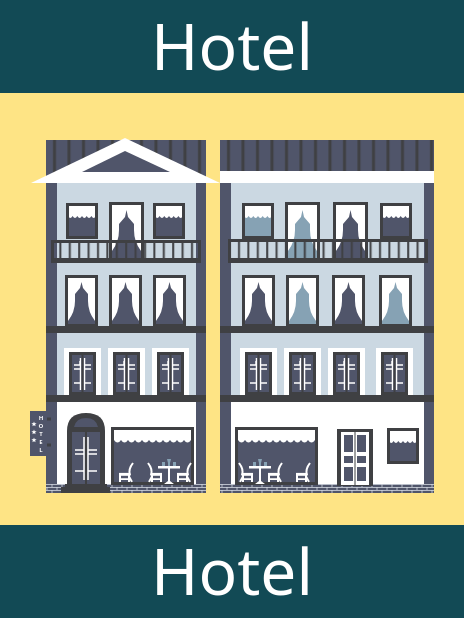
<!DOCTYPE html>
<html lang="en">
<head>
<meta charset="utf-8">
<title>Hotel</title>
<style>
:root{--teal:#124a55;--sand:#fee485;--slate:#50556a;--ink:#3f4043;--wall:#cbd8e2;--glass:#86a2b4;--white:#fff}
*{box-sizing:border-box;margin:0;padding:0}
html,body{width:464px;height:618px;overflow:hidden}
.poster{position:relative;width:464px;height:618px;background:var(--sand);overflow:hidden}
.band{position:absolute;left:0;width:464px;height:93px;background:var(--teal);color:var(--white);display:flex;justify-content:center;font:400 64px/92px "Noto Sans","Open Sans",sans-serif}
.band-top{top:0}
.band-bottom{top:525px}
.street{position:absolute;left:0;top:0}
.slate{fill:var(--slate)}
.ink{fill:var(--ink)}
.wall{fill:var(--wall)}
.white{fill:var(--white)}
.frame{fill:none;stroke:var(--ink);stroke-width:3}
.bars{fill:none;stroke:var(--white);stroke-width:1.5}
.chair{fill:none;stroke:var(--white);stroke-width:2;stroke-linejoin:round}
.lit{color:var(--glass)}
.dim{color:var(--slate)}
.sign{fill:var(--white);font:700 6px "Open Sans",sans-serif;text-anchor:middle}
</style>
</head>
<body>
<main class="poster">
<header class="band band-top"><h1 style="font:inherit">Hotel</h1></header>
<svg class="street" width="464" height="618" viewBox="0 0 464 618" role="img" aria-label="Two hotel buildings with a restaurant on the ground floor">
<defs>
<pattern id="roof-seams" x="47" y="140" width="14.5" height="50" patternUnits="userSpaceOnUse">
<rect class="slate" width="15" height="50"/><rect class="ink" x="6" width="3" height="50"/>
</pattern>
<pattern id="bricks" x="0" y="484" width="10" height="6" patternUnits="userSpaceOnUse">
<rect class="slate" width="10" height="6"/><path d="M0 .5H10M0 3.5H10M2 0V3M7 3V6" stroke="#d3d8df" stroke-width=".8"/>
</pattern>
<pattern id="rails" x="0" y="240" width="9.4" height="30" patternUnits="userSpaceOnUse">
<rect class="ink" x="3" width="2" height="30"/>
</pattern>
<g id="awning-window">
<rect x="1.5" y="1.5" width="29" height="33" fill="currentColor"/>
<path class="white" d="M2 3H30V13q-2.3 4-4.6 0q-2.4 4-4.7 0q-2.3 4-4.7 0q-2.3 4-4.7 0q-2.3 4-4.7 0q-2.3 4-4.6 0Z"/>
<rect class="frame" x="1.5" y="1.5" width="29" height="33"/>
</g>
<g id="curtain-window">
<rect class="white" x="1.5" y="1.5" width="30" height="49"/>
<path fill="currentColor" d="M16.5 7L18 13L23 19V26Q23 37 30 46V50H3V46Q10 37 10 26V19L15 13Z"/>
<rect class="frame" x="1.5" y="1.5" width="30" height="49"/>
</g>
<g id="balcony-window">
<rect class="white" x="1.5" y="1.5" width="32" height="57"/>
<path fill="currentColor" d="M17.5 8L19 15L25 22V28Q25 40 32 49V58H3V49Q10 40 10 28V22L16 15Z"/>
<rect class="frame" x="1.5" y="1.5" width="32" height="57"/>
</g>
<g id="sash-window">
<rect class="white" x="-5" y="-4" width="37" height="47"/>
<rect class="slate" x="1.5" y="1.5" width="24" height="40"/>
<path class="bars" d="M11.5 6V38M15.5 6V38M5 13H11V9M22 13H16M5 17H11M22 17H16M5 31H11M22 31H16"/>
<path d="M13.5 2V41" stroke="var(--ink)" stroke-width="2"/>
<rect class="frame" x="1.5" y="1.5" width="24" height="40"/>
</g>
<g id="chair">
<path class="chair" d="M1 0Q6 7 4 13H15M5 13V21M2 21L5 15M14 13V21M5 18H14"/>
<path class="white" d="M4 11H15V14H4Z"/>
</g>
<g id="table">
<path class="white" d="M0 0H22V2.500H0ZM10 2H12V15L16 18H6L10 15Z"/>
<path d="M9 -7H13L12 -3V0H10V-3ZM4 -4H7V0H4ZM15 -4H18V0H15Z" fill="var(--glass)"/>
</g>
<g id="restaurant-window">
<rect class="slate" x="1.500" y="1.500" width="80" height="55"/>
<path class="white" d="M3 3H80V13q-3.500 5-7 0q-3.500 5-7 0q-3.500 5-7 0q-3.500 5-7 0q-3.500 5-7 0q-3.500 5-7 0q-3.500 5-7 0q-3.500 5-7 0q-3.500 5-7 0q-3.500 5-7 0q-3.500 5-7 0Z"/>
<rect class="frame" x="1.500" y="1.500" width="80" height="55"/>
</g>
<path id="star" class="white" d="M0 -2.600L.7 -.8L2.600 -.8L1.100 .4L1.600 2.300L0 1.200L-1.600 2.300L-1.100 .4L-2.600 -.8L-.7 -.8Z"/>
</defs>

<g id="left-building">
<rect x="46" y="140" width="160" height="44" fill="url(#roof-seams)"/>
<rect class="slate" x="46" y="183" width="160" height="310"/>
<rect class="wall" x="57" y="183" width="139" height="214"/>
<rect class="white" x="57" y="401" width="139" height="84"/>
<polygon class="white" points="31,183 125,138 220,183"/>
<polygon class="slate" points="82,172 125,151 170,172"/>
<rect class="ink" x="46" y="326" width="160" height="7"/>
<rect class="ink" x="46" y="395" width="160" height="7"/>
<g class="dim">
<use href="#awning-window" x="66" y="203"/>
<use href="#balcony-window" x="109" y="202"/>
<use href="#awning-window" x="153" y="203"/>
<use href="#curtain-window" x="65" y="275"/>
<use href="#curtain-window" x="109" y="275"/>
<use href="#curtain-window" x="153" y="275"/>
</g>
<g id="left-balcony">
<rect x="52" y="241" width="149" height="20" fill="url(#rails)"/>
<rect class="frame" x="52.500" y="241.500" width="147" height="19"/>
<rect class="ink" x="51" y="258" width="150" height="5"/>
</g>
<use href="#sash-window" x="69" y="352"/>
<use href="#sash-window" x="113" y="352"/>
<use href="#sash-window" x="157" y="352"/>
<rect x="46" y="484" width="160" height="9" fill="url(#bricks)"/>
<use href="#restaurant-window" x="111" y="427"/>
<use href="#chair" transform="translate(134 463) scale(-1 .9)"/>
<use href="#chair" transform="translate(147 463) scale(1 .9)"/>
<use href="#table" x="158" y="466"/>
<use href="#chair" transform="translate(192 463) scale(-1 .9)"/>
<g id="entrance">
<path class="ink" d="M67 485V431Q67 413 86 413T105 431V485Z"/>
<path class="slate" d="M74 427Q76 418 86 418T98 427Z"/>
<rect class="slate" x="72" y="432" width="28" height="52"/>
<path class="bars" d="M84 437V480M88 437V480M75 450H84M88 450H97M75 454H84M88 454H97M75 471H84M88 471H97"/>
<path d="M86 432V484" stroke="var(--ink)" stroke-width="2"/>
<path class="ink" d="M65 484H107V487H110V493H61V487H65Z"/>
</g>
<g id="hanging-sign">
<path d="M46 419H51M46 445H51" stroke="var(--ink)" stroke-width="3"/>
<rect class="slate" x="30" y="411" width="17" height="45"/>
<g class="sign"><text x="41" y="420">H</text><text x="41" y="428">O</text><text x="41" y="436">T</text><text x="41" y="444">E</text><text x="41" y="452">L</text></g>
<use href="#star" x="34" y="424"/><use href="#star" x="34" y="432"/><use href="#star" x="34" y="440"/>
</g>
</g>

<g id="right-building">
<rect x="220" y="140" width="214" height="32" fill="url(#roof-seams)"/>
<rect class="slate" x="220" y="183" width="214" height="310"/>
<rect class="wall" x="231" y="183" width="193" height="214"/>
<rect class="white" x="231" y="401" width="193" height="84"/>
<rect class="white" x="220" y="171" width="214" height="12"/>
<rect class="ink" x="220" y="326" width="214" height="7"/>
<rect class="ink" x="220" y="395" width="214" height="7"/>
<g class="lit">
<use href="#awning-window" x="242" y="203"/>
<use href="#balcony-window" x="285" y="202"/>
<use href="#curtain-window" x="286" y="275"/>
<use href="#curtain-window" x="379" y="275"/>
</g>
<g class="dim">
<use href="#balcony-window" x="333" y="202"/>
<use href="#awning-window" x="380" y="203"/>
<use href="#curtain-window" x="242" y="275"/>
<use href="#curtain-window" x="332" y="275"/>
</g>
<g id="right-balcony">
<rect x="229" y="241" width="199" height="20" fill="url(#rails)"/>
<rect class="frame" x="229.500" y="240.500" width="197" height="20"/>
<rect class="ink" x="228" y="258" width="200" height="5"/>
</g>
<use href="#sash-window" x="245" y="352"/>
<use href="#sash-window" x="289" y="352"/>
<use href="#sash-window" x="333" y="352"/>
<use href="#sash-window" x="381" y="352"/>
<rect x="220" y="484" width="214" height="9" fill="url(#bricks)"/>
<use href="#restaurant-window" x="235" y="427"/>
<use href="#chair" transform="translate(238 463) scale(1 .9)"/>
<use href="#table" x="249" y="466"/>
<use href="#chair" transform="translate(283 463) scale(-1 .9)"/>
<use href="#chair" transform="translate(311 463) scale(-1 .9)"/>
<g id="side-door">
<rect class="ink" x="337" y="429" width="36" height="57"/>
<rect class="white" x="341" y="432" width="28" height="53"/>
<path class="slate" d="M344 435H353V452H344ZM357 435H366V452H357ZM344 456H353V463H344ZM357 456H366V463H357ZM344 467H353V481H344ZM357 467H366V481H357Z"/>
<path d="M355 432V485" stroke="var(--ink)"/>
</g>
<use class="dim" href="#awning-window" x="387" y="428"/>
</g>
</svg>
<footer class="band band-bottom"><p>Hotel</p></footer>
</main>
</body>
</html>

#####

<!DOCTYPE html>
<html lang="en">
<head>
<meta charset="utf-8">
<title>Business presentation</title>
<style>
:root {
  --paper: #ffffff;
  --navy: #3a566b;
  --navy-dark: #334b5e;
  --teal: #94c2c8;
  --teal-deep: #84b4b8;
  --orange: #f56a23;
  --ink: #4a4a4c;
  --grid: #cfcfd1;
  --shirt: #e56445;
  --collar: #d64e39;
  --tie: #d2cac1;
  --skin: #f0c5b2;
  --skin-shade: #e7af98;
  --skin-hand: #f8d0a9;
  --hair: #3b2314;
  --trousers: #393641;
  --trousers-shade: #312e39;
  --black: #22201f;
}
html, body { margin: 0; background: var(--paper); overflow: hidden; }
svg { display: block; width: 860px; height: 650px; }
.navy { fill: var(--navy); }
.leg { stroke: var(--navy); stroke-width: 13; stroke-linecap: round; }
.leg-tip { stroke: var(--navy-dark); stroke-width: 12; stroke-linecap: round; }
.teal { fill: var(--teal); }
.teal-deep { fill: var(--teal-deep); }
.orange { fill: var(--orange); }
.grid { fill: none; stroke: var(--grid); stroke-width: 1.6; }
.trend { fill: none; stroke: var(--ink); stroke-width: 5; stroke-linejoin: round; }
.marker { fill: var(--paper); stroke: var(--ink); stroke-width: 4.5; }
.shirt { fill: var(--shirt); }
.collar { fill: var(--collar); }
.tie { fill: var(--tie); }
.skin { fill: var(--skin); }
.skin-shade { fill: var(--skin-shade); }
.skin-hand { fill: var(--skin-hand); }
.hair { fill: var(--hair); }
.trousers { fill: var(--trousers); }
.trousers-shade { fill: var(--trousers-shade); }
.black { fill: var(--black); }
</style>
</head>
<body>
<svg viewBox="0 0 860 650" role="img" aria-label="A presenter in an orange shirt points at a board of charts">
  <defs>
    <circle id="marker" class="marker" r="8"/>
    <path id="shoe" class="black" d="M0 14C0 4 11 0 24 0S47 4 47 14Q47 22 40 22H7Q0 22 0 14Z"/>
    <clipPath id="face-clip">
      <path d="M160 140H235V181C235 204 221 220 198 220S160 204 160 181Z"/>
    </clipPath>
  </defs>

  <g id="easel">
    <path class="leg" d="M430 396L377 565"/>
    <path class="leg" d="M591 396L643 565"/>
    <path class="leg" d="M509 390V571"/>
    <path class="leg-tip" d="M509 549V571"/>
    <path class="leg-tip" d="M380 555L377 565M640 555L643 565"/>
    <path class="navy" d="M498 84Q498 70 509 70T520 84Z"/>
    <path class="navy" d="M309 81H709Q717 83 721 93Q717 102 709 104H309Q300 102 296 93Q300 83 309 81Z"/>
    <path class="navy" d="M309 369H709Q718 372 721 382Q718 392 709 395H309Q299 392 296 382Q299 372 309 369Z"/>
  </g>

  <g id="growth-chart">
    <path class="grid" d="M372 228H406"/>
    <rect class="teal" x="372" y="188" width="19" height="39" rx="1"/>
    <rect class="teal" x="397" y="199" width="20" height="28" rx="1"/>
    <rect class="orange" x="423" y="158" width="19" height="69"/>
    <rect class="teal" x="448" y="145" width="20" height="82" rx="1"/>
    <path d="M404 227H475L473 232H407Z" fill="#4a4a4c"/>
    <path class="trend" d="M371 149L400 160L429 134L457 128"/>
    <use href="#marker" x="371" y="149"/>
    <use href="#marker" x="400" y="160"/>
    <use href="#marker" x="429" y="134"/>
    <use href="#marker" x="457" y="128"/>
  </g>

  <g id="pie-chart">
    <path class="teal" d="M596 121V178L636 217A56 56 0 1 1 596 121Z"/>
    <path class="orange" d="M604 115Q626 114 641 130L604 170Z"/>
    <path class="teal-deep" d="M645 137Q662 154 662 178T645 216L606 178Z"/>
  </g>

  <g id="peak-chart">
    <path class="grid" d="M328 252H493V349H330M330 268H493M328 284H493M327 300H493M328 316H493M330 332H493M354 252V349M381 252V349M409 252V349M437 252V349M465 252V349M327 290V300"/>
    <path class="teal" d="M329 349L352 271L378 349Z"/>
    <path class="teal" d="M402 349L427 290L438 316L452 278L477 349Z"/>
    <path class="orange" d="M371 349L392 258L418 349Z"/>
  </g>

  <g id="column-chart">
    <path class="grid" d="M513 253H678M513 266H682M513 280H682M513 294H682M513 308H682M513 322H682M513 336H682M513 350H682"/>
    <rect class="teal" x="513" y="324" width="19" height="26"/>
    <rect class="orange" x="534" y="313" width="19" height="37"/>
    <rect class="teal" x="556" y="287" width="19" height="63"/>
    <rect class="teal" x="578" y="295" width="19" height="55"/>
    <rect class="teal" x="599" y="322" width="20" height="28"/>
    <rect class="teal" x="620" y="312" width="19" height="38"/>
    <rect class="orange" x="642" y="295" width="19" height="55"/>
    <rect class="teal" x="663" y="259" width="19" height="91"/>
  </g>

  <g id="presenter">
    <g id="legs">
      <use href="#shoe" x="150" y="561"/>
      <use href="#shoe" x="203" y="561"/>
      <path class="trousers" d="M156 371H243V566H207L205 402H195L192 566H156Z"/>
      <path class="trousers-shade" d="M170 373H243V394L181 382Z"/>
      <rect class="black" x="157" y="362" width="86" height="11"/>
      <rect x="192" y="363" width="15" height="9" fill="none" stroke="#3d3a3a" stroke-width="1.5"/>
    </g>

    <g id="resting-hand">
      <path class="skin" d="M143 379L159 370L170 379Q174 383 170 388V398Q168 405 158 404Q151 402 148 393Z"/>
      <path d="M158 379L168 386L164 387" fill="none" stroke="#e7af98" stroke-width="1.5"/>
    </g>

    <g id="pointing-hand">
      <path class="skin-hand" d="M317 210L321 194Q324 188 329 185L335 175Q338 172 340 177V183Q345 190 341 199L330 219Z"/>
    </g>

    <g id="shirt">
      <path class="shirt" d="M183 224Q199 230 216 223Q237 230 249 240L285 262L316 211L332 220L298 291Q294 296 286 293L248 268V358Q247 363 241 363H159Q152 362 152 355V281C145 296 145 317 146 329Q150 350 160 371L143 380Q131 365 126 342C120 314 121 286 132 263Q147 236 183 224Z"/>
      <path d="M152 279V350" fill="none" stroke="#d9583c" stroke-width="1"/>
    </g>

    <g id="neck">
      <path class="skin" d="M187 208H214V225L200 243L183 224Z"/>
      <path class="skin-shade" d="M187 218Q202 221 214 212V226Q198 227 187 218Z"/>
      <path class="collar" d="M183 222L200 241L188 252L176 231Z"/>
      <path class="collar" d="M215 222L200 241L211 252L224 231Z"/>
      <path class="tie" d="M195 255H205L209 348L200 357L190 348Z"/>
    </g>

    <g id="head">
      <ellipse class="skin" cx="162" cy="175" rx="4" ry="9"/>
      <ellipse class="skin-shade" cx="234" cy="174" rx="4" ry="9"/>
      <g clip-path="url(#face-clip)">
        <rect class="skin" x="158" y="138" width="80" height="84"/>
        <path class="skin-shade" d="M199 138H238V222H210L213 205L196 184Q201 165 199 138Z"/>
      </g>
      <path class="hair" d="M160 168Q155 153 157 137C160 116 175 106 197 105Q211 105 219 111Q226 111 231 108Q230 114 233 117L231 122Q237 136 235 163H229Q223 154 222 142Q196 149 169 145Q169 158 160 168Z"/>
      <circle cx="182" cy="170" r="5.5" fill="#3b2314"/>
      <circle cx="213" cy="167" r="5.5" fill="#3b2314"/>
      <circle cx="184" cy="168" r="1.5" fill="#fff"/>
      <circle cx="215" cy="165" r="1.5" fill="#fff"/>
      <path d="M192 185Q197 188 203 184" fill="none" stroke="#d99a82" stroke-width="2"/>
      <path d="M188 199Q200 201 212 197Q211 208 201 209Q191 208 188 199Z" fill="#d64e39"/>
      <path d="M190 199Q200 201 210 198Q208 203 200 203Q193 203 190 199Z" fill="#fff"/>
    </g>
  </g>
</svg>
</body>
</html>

#####

Wherever the string "navy" turns up in the material, copy the whole line.

  --navy: #3a566b;
  --navy-dark: #334b5e;
.navy { fill: var(--navy); }
.leg { stroke: var(--navy); stroke-width: 13; stroke-linecap: round; }
.leg-tip { stroke: var(--navy-dark); stroke-width: 12; stroke-linecap: round; }
    <path class="navy" d="M498 84Q498 70 509 70T520 84Z"/>
    <path class="navy" d="M309 81H709Q717 83 721 93Q717 102 709 104H309Q300 102 296 93Q300 83 309 81Z"/>
    <path class="navy" d="M309 369H709Q718 372 721 382Q718 392 709 395H309Q299 392 296 382Q299 372 309 369Z"/>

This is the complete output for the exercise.